  88. Andres Casas-Casas. “Architecturas Institucionales y Mecanismos Informales para la Transformacion de la Seguridad y la Convivencia en Medellın Reporte Ejecutivo del Acompanamiento al Diseno de La Polıtica Publica de Seguridad y Convivencia en Medellın.” In Seguridad y Convivencia en Medellin Aproximaciones Empiricas a sus Atributos y Desafios. Edited by Andres Casas-Casas and Jorge Giraldo Ramírez. Medellin: Alcadia de Medellin, 2015. [Google Scholar]
  89. Diego Gambetta. The Sicilian Mafia: The Business of Private Protection. Cambridge: Harvard University Press, 1993. [Google Scholar]
  90. Stathis Kalyvas. The Logic of Violence in Civil War. New York: Cambridge University Press, 2006. [Google Scholar]
  • 1Throughout some literature on gangs in Medellin, these groups are referred to as combos or bandas, however some literature on gangs in Medellin does separate these groups as criminal bandas and delinquent combos. For reasons of clarity, this paper is only using the term banda, however, the particular term that a participant used has not been changed. The difficulty in classifying these groups shows an example of the complexities and varied interpretations of criminal groups in Medellin.

Share and Cite

MDPI and ACS Style

Doyle, C. Explaining Patterns of Urban Violence in Medellin, Colombia. Laws 2016, 5, 3.

AMA Style

Doyle C. Explaining Patterns of Urban Violence in Medellin, Colombia. Laws. 2016; 5(1):3.

Chicago/Turabian Style

Doyle, Caroline. 2016. "Explaining Patterns of Urban Violence in Medellin, Colombia" Laws 5, no. 1: 3.

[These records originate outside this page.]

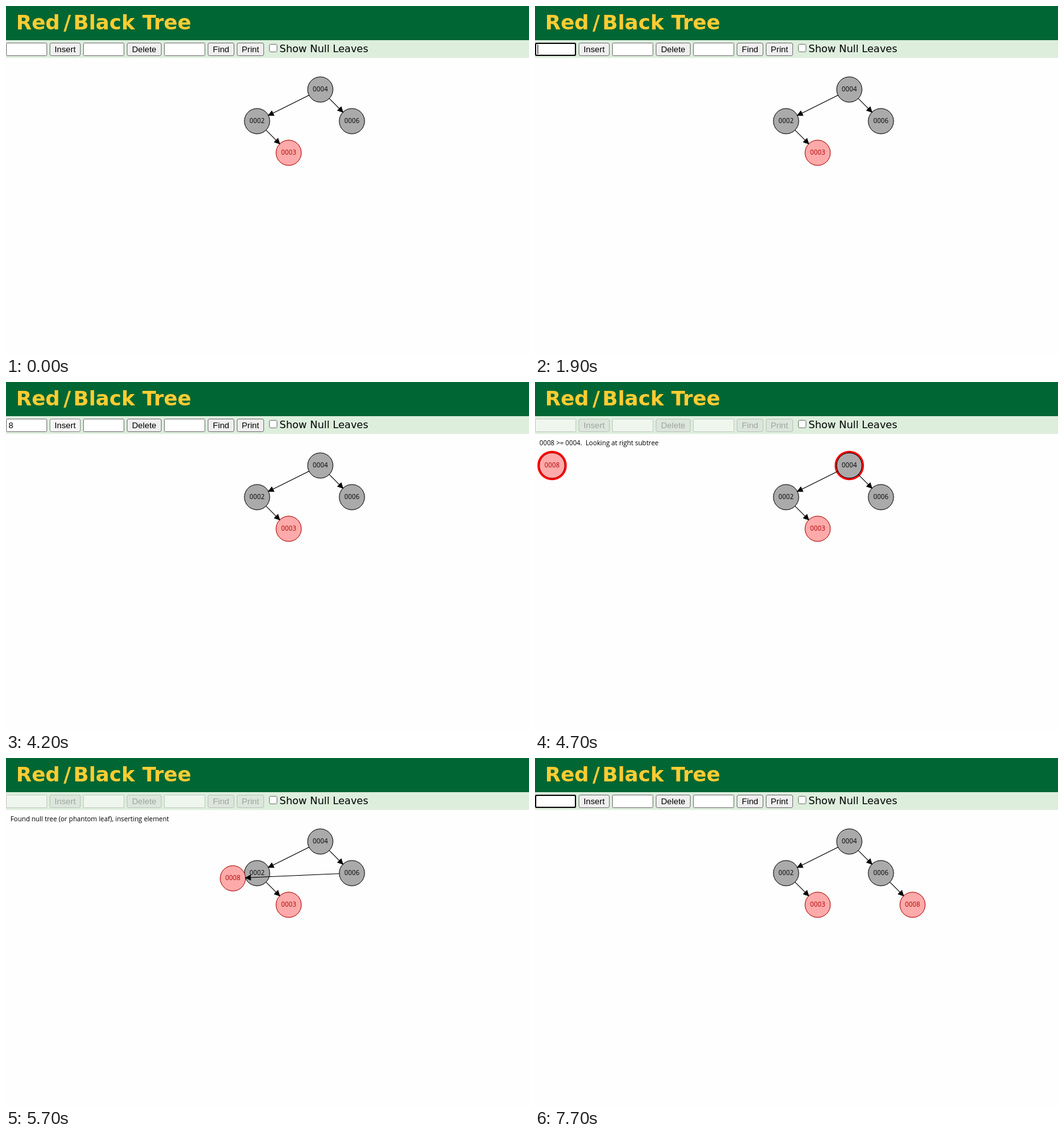
Animation of 827x550 px, one loop 8 s. Source, as an HTML page with a canvas:

```html
<!DOCTYPE html>
<html lang="en">
<head>
<meta charset="utf-8">
<title>Red/Black Tree</title>
<style>
  html, body { margin: 0; width: 100%; height: 100%; overflow: hidden; background: #fefefe; }
  canvas { display: block; }
</style>
</head>
<body>
<canvas id="stage" width="827" height="550"></canvas>
<script>
const ctx = document.getElementById('stage').getContext('2d');
const LOOP = 8000, STEP = 100, R = 20;
const VERDANA = '"DejaVu Sans", sans-serif';
const SMALL = '10.4px "Open Sans", "Noto Sans", sans-serif';
const ARIAL = '13.333px "Liberation Sans", Arial, sans-serif';

const BLACK = { fill: '#aaaaaa', ink: '#000000' };
const RED = { fill: '#ffaaaa', ink: '#aa0000' };
const n4 = { x: 497, y: 132, label: '0004', ...BLACK };
const n2 = { x: 397, y: 182, label: '0002', ...BLACK };
const n6 = { x: 547, y: 182, label: '0006', ...BLACK };
const n3 = { x: 447, y: 232, label: '0003', ...RED };
const START = { x: 27, y: 132 }, GOAL = { x: 597, y: 232 };

const BUTTONS = [['Insert', 69, 49], ['Delete', 191, 55], ['Find', 319, 42], ['Print', 365, 43]];

const between = (t, from, to) => t >= from && t < to;
const mix = (a, b, p) => ({ x: a.x + (b.x - a.x) * p, y: a.y + (b.y - a.y) * p });

function text(str, x, y, font, color, align = 'left') {
  ctx.font = font;
  ctx.fillStyle = color;
  ctx.textAlign = align;
  ctx.fillText(str, x, y);
}

function box(x, y, w, h, radius, fill, stroke, line = 1) {
  ctx.beginPath();
  ctx.roundRect(x + line / 2, y + line / 2, w - line, h - line, radius);
  ctx.fillStyle = fill;
  ctx.fill();
  ctx.strokeStyle = stroke;
  ctx.lineWidth = line;
  ctx.stroke();
}

function circle(c, r) {
  ctx.beginPath();
  ctx.arc(c.x, c.y, r, 0, 2 * Math.PI);
}

function drawNode(n, glow) {
  if (glow) {
    circle(n, R + glow);
    ctx.fillStyle = '#ff0000';
    ctx.fill();
  }
  circle(n, R);
  ctx.fillStyle = n.fill;
  ctx.fill();
  ctx.strokeStyle = n.ink;
  ctx.lineWidth = 1;
  ctx.stroke();
  text(n.label, n.x, n.y + 3, SMALL, n.ink, 'center');
}

function drawEdge(a, b) {
  const len = Math.hypot(b.x - a.x, b.y - a.y);
  ctx.save();
  ctx.translate(a.x, a.y);
  ctx.rotate(Math.atan2(b.y - a.y, b.x - a.x));
  ctx.strokeStyle = ctx.fillStyle = '#000';
  ctx.lineWidth = 1;
  ctx.beginPath();
  ctx.moveTo(R, 0);
  ctx.lineTo(len - R, 0);
  ctx.stroke();
  ctx.beginPath();
  ctx.moveTo(len - R, 0);
  ctx.lineTo(len - R - 8, -4);
  ctx.lineTo(len - R - 8, 4);
  ctx.closePath();
  ctx.fill();
  ctx.stroke();
  ctx.restore();
}

function drawHeader() {
  ctx.fillStyle = '#006633';
  ctx.fillRect(0, 0, 827, 54);
  ctx.fillStyle = '#ddeedd';
  ctx.fillRect(0, 54, 827, 28);
  const bold = 'bold 32px ' + VERDANA;
  [['Red', 16], ['/', 91], ['Black', 106.5], ['Tree', 215.5]]
    .forEach(([word, x]) => text(word, x, 37, bold, '#ffcc33'));
}

function drawControls(t) {
  const disabled = between(t, 4300, 6300);
  const focused = between(t, 1900, 4200) || t >= 7200;
  const hoverField = between(t, 1000, 1900) || between(t, 7100, 7200);
  const border = disabled ? 'rgba(118,118,118,.3)' : '#767676';

  for (const x of [0, 122, 250]) {
    const edge = hoverField && x === 0 ? '#4f4f4f' : border;
    box(x, 58, 65, 21, 1, disabled ? 'rgba(255,255,255,.5)' : '#fff', edge);
  }
  if (focused) box(0, 58, 65, 21, 2, '#fff', '#101010', 2);

  const typed = between(t, 3300, 4300);
  if (typed) text('8', 4, 73, ARIAL, '#000');
  const caret = between(t, 1900, 2400) || between(t, 2900, 3800) || between(t, 7200, 7700);
  if (caret) {
    ctx.fillStyle = '#000';
    ctx.fillRect(typed ? 11 : 4, 61, 1, 15);
  }

  for (const [label, x, w] of BUTTONS) {
    let fill = disabled ? '#dce6dc' : '#efefef', edge = border;
    if (label === 'Insert' && between(t, 4000, 4200)) [fill, edge] = ['#e5e5e5', '#4f4f4f'];
    if (label === 'Insert' && between(t, 4200, 4300)) [fill, edge] = ['#f5f5f5', '#8d8d8d'];
    box(x, 58, w, 21, 2.5, fill, edge);
    text(label, x + w / 2, 73, ARIAL, disabled ? 'rgba(16,16,16,.3)' : '#000', 'center');
  }

  box(416, 60, 13, 13, 2, '#fff', '#767676');
  text('Show Null Leaves', 432.5, 73, '16px ' + VERDANA, '#000');
}

function message(t) {
  if (!between(t, 4300, 6300)) return '';
  if (t < 4600) return 'Inserting 0008';
  if (t < 5300) return '0008 >= 0004.  Looking at right subtree';
  if (t < 5600) return '0008 >= 0006.  Looking at right subtree';
  return 'Found null tree (or phantom leaf), inserting element';
}

function drawTree(t) {
  const pulse = 3 + Math.abs(t - 4760) / 233;
  const first = between(t, 4600, 5000), second = between(t, 5300, 5600);

  drawNode(n4, first && pulse);
  drawNode(n2);
  drawNode(n6, second && pulse);
  drawNode(n3);

  let added;
  if (t >= 4300) {
    const progress = t < 5700 ? 0 : [0.582, 0.851][(t - 5700) / STEP] ?? 1;
    added = { ...mix(START, GOAL, progress), label: '0008', ...RED };
    drawNode(added, (first || second) && pulse);
  }

  drawEdge(n4, n2);
  drawEdge(n4, n6);
  drawEdge(n2, n3);
  if (t >= 5600) drawEdge(n6, added);

  if (between(t, 5000, 5300)) {
    circle(mix(n4, n6, 0.92 - 0.27 * (5200 - t) / STEP), R);
    ctx.strokeStyle = '#007700';
    ctx.lineWidth = 4;
    ctx.stroke();
  }
  text(message(t), 7, 100, SMALL, '#000');
}

function frame(now) {
  const t = Math.floor((now % LOOP) / STEP) * STEP;
  ctx.fillStyle = '#fefefe';
  ctx.fillRect(0, 0, 827, 550);
  drawHeader();
  drawControls(t);
  drawTree(t);
  requestAnimationFrame(frame);
}
frame(0);
</script>
</body>
</html>
```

Note that from the first issue of 2016, this journal uses article numbers instead of page numbers. See further details here.

Article Metrics

Back to TopTop